The last glance at the Mediterranean. The outline of the land visible in the background is already only a dozen kilometers away, Africa.
We spent the next day in Tarifa, the southernmost corner of Europe. The isla Isla des Las Palomas, located here, separates the Mediterranean Sea from the Atlantic Ocean. Visiting the city and the surrounding area can be felt in the wind, temperature or level of cloudiness, depending on which side of the city we are. Generally a better climate is characterized by the Mediterranean side.
After 2 months from sticking the flag of Spain, the time has come for another „capture” the flag of the city-state Gibraltar. Visible behind the back door under the flags of Poland, Germany, France and Spain.
Isla des Las Palomas is connected to the mainland by an artificial dam on which you can easily walk. On the left we can already see the Atlantic Ocean, which flooded practically the entire beach with its waves.
On the right side, the Mediterranean part. A different shade of water and clouds is visible, as if less.
A tiled map on one of the houses showing what exactly we see from the place where we stand. The Moroccan coast of Africa is only 20 kilometers away.
And indeed, if we look in the direction indicated, we will see a ferry departing just to Moroccan Tangier.
A bit to the left of the lighthouse, in the Mediterranean part of the bay, there is a sea port in Tarifa.
Not far from one of two main sea port gates the biggest monument of the city is located – Castillo de Guzman el Bueno. The fortress built at the turn of the 10th and 11th centuries by the Moors. That occupied area played a significant role in the strengthening of the Caliphate on the Iberian Peninsula and in subsequent wars for the reclamation of these areas by the Spaniards.
In front of the castle is the monument of Sancho IV the Brave, the king of Castile and Leon, who in 1292 took Tarifa and contributed to the subsequent denial of Muslim influences from these areas.
Tarifa, like other cities in the orbit of ancient Arabian influence, is characterized by a uniform, coherent building in which white dominates. The city center is built up with small, 2-3 storey houses, many of which probably remember the times of medieval battles for the city.
From the vicinity of the castle hill, we look at the panorama of the center of Tarifa with the tower of the church of San Mateo Apostol towering over it.
Goats, in the company of a black dog spread on the ground, seem to be accustomed to the presence of people in this area.
We are again in the center of Tarifa and look at the façade of San Mateo Apostol seen from the distance.
The next day we went to Algeciras, over a hundred-thousand-strong city located roughly halfway between Tarifa and Gibraltar.
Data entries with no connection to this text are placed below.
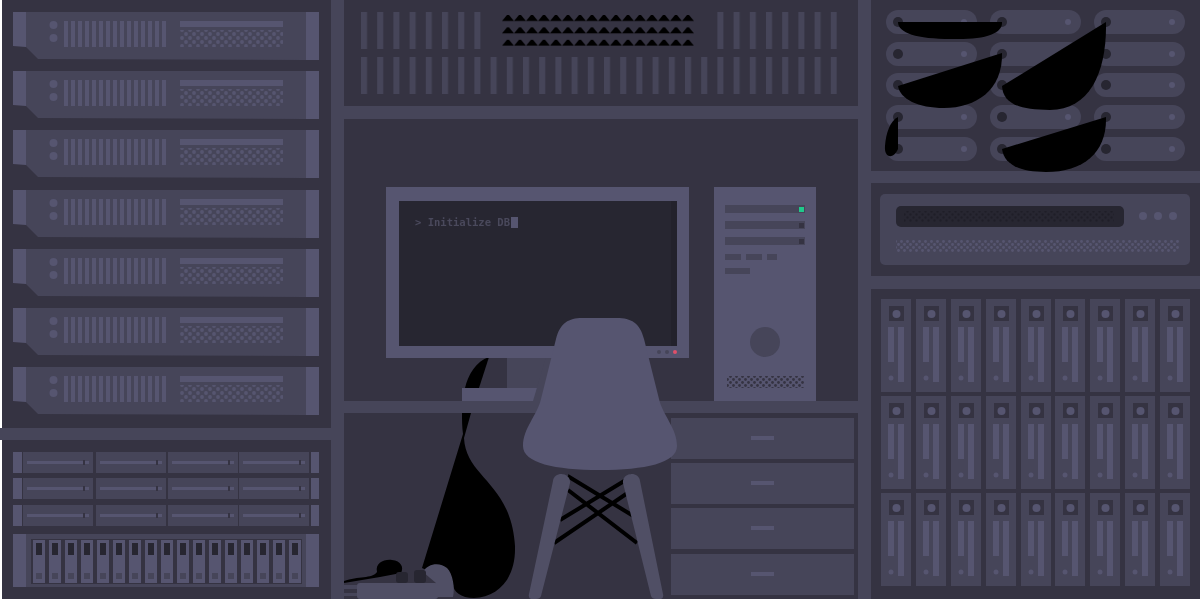
<!DOCTYPE html>
<html lang="en">
<head>
<meta charset="utf-8">
<title>Server room</title>
<style>
:root {
  --wall: #353342;
  --shelf: #464559;
  --metal: #565570;
  --screen: #272631;
  --cable: #000;
  --ready: #1fc98b;
  --power: #e0506a;
}
html, body { margin: 0; overflow: hidden; background: var(--wall); }
svg { display: block; width: 1200px; height: 599px; }
.wall { fill: var(--wall); }
.shelf { fill: var(--shelf); }
.metal { fill: var(--metal); }
.screen { fill: var(--screen); }
.cable { fill: var(--cable); }
.leg { fill: #504f65; }
.brace { fill: none; stroke: var(--cable); stroke-width: 4; }
.prompt { font: 700 10.6px "DejaVu Sans Mono", "Noto Sans Mono", "Liberation Mono", monospace; fill: #4a495c; }
</style>
</head>
<body>
<svg viewBox="0 0 1200 599" role="img" aria-label="Server room with a desk, a computer and a chair">
  <defs>
    <pattern id="grille" width="8" height="8" patternUnits="userSpaceOnUse">
      <g class="metal"><circle cx="2" cy="2" r="1.9"/><circle cx="6" cy="6" r="1.9"/></g>
    </pattern>
    <pattern id="fine-grille" width="6" height="6" patternUnits="userSpaceOnUse">
      <g class="metal"><circle cx="1.5" cy="1.5" r="1.4"/><circle cx="4.5" cy="4.5" r="1.4"/></g>
    </pattern>
    <pattern id="dark-grille" width="6" height="6" patternUnits="userSpaceOnUse">
      <g class="wall"><circle cx="1.5" cy="1.5" r="1.4"/><circle cx="4.5" cy="4.5" r="1.4"/></g>
    </pattern>
    <pattern id="shadow-grille" width="6" height="6" patternUnits="userSpaceOnUse">
      <g fill="#1f1e28"><circle cx="1.5" cy="1.5" r="1.2"/><circle cx="4.5" cy="4.5" r="1.2"/></g>
    </pattern>
    <pattern id="fins" x="64" width="7" height="40" patternUnits="userSpaceOnUse">
      <rect class="metal" width="4" height="40"/>
    </pattern>
    <pattern id="slats" x="361" width="16.2" height="100" patternUnits="userSpaceOnUse">
      <rect class="shelf" width="6" height="100"/>
    </pattern>
    <pattern id="teeth" x="502" y="15" width="12" height="12.4" patternUnits="userSpaceOnUse">
      <path class="cable" d="M0 6 5 0h2l5 6z"/>
    </pattern>

    <g id="server">
      <path class="shelf" d="M26 12H306V60L38 59 26 47z"/>
      <path class="metal" d="M13 12H26V47L13 46zM306 12H319V60H306z"/>
      <circle class="metal" cx="53.500" cy="25" r="4"/>
      <circle class="metal" cx="53.500" cy="38" r="4"/>
      <rect x="64" y="21" width="102" height="26" fill="url(#fins)"/>
      <rect class="metal" x="180" y="21" width="103" height="6"/>
      <rect x="180" y="30" width="103" height="17" fill="url(#grille)"/>
    </g>

    <g id="disk-tray">
      <rect class="shelf" width="70" height="21"/>
      <rect class="metal" x="4" y="9" width="62" height="3"/>
      <rect class="wall" x="60" y="8" width="2" height="5"/>
    </g>
    <g id="disk-row">
      <rect class="metal" x="13" width="9" height="21"/>
      <use href="#disk-tray" x="23"/>
      <use href="#disk-tray" x="96"/>
      <use href="#disk-tray" x="168"/>
      <use href="#disk-tray" x="239"/>
      <rect class="metal" x="311" width="8" height="21"/>
    </g>

    <pattern id="blades" x="33" y="540" width="16" height="43" patternUnits="userSpaceOnUse">
      <rect class="metal" width="12" height="43"/>
      <rect class="screen" x="3" y="3" width="6" height="12"/>
      <rect class="shelf" x="3" y="33" width="6" height="6"/>
    </pattern>

    <g id="port">
      <rect class="shelf" width="91" height="24" rx="12"/>
      <circle class="screen" cx="12" cy="12" r="5"/>
      <circle class="metal" cx="78" cy="12" r="3"/>
    </g>
    <g id="port-row">
      <use href="#port" x="886"/>
      <use href="#port" x="990"/>
      <use href="#port" x="1094"/>
    </g>

    <g id="drive">
      <rect class="shelf" width="30" height="93"/>
      <rect class="wall" x="8" y="7" width="15" height="15"/>
      <circle class="metal" cx="15.500" cy="15" r="4"/>
      <rect class="metal" x="7" y="28" width="6" height="35"/>
      <rect class="metal" x="17" y="28" width="6" height="55"/>
      <circle class="metal" cx="10" cy="79" r="2.500"/>
    </g>
    <g id="drive-row">
      <use href="#drive" x="881"/>
      <use href="#drive" x="916"/>
      <use href="#drive" x="951"/>
      <use href="#drive" x="986"/>
      <use href="#drive" x="1021"/>
      <use href="#drive" x="1055"/>
      <use href="#drive" x="1090"/>
      <use href="#drive" x="1125"/>
      <use href="#drive" x="1160"/>
    </g>

    <g id="drawer">
      <rect class="shelf" x="671" width="183" height="41"/>
      <rect class="metal" x="751" y="18" width="23" height="4"/>
    </g>
  </defs>

  <rect class="wall" width="1200" height="599"/>
  <path fill="#fff" d="M0 0H2V428H0zM0 440H2V599H0z"/>

  <g id="shelving" class="shelf">
    <rect x="331" width="13" height="599"/>
    <rect x="858" width="13" height="599"/>
    <rect y="428" width="332" height="12"/>
    <rect x="344" y="106" width="514" height="13"/>
    <rect x="344" y="401" width="514" height="12"/>
    <rect x="870" y="171" width="330" height="12"/>
    <rect x="870" y="276" width="330" height="13"/>
  </g>

  <g id="server-rack">
    <use href="#server"/>
    <use href="#server" y="59"/>
    <use href="#server" y="118"/>
    <use href="#server" y="178"/>
    <use href="#server" y="237"/>
    <use href="#server" y="296"/>
    <use href="#server" y="355"/>
  </g>

  <g id="disk-array">
    <use href="#disk-row" y="452"/>
    <use href="#disk-row" y="478"/>
    <use href="#disk-row" y="505"/>
  </g>

  <g id="blade-chassis">
    <rect class="shelf" x="13" y="534" width="306" height="53"/>
    <path class="metal" d="M13 534H26V587H13zM306 534H319V587H306z"/>
    <rect class="wall" x="31" y="539" width="271" height="45"/>
    <rect x="33" y="540" width="268" height="43" fill="url(#blades)"/>
  </g>

  <g id="air-vent">
    <rect x="361" y="12" width="120" height="37" fill="url(#slats)"/>
    <rect x="717" y="12" width="120" height="37" fill="url(#slats)"/>
    <rect x="361" y="57" width="476" height="37" fill="url(#slats)"/>
    <rect x="502" y="15" width="192" height="31" fill="url(#teeth)"/>
  </g>

  <g id="patch-panel">
    <use href="#port-row" y="10"/>
    <use href="#port-row" y="42"/>
    <use href="#port-row" y="73"/>
    <use href="#port-row" y="105"/>
    <use href="#port-row" y="137"/>
    <g class="cable">
      <path d="M898 22H1002C1003 34 984 40 951 39 917 39 898 33 898 22z"/>
      <path d="M898 86 1002 53C1003 90 976 108 944 108 918 108 900 99 898 86z"/>
      <path d="M1002 86 1106 22C1107 72 1090 110 1050 110 1018 110 1003 103 1002 86z"/>
      <path d="M1002 149 1106 117C1107 152 1084 172 1046 172 1019 172 1004 164 1002 149z"/>
      <path d="M898 117V149C893 160 884 158 885 146 886 133 890 121 898 117z"/>
    </g>
  </g>

  <g id="rack-unit">
    <rect class="shelf" x="880" y="194" width="310" height="71" rx="5"/>
    <rect class="screen" x="896" y="206" width="228" height="21" rx="5"/>
    <rect x="904" y="211" width="210" height="11" fill="url(#shadow-grille)"/>
    <g class="metal">
      <circle cx="1143" cy="216" r="4"/><circle cx="1158" cy="216" r="4"/><circle cx="1173" cy="216" r="4"/>
    </g>
    <rect x="896" y="240" width="283" height="12" fill="url(#fine-grille)"/>
  </g>

  <g id="drive-bays">
    <use href="#drive-row" y="299"/>
    <use href="#drive-row" y="396"/>
    <use href="#drive-row" y="493"/>
  </g>

  <g id="drawers">
    <use href="#drawer" y="418"/>
    <use href="#drawer" y="463"/>
    <use href="#drawer" y="508"/>
    <use href="#drawer" y="554"/>
  </g>

  <g id="desk-cables" class="cable">
    <path d="M489 357 479 388H465C468 375 476 361 489 357z"/>
    <path d="M462 413H471L464 438C466 478 511 482 515 546 516 580 497 597 474 598 460 598 452 591 453 582L422 568 463 434C462 427 462 420 462 413z"/>
    <path d="M344 581C358 576 372 579 377 572 375 563 384 559 392 560 401 561 404 567 401 573L380 577 344 583z"/>
  </g>

  <g id="monitor">
    <rect class="shelf" x="507" y="357" width="72" height="32"/>
    <rect class="metal" x="462" y="388" width="160" height="13"/>
    <path class="shelf" d="M546 357 533 401H560V357z"/>
    <rect class="metal" x="386" y="187" width="303" height="171"/>
    <rect class="screen" x="399" y="201" width="278" height="145"/>
    <rect x="671" y="201" width="6" height="145" fill="#23222c"/>
    <text class="prompt" x="415" y="226" textLength="95" lengthAdjust="spacingAndGlyphs">&gt; Initialize DB</text>
    <rect class="metal" x="511" y="217" width="7" height="11"/>
    <circle class="shelf" cx="659" cy="352" r="2"/>
    <circle class="shelf" cx="667" cy="352" r="2"/>
    <circle cx="675" cy="352" r="2" fill="var(--power)"/>
  </g>

  <g id="tower">
    <rect class="metal" x="714" y="187" width="102" height="214"/>
    <g class="shelf">
      <rect x="725" y="205" width="80" height="8"/>
      <rect x="725" y="221" width="80" height="8"/>
      <rect x="725" y="237" width="80" height="8"/>
      <rect x="725" y="254" width="16" height="6"/>
      <rect x="746" y="254" width="16" height="6"/>
      <rect x="767" y="254" width="10" height="6"/>
      <rect x="725" y="268" width="25" height="6"/>
      <circle cx="765" cy="342" r="15"/>
    </g>
    <rect x="799" y="207" width="5" height="5" fill="var(--ready)"/>
    <rect class="wall" x="799" y="223" width="5" height="5"/>
    <rect class="wall" x="799" y="239" width="5" height="5"/>
    <rect x="727" y="376" width="77" height="12" fill="url(#dark-grille)"/>
  </g>

  <g id="power-box">
    <path class="shelf" d="M344 585H357V589H344zM344 593H357V596H344z"/>
    <path class="leg" d="M423 572C428 563 440 562 447 568 453 574 455 588 453 597H436V583z"/>
    <rect class="leg" x="357" y="583" width="81" height="16" rx="3"/>
    <rect class="screen" x="396" y="572" width="12" height="11" rx="3"/>
    <rect class="screen" x="414" y="570" width="12" height="13" rx="3"/>
  </g>

  <g id="chair">
    <path class="brace" d="M561 472 640 520M639 472 560 520M568 490 637 543M632 490 554 543"/>
    <path class="wall" d="M556 468H570L568 476H556zM630 468H644V476H632z"/>
    <path class="leg" d="M553 481C554 471 571 472 570 483L541 596Q540 599 536 599H531Q528 598 529 594zM623 483C622 472 639 471 640 481L663 594Q664 598 661 599H656Q652 599 651 596z"/>
    <path class="metal" d="M556 339C560 323 569 318 582 318H617C631 318 640 323 644 339L659 399C663 416 677 428 677 446 677 463 645 470 600 470 555 470 523 463 523 446 523 428 537 416 541 399z"/>
  </g>
</svg>
</body>
</html>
The city is one of the largest seaports in this part of Europe. Filled with thousands of containers and dozens of cranes, the wharf extends practically along the entire city.
The center of Algeciras is a bit far from the shore and is located on a small hill. The main square of the city is decorated with Christmas decorations. Tiled lamps and benches are added to the charm, another element of the Arab legacy in southern Spain.
In addition to several crowded streets, you can also find calmer places in the center. It is one of the streets leading across the old part of Algeciras.
Palms are an inseparable element of space in the Spanish south.
At the end the last glance at the nearby Gibraltar seen from the hill at the edge of the center of Algeciras.
In this way, we finish the penultimate week of stay in Spain. On Monday we go to the Cadiz area near the Atlantic Ocean and on January 15 we are planning to leave Spain and start our journey through Portugal.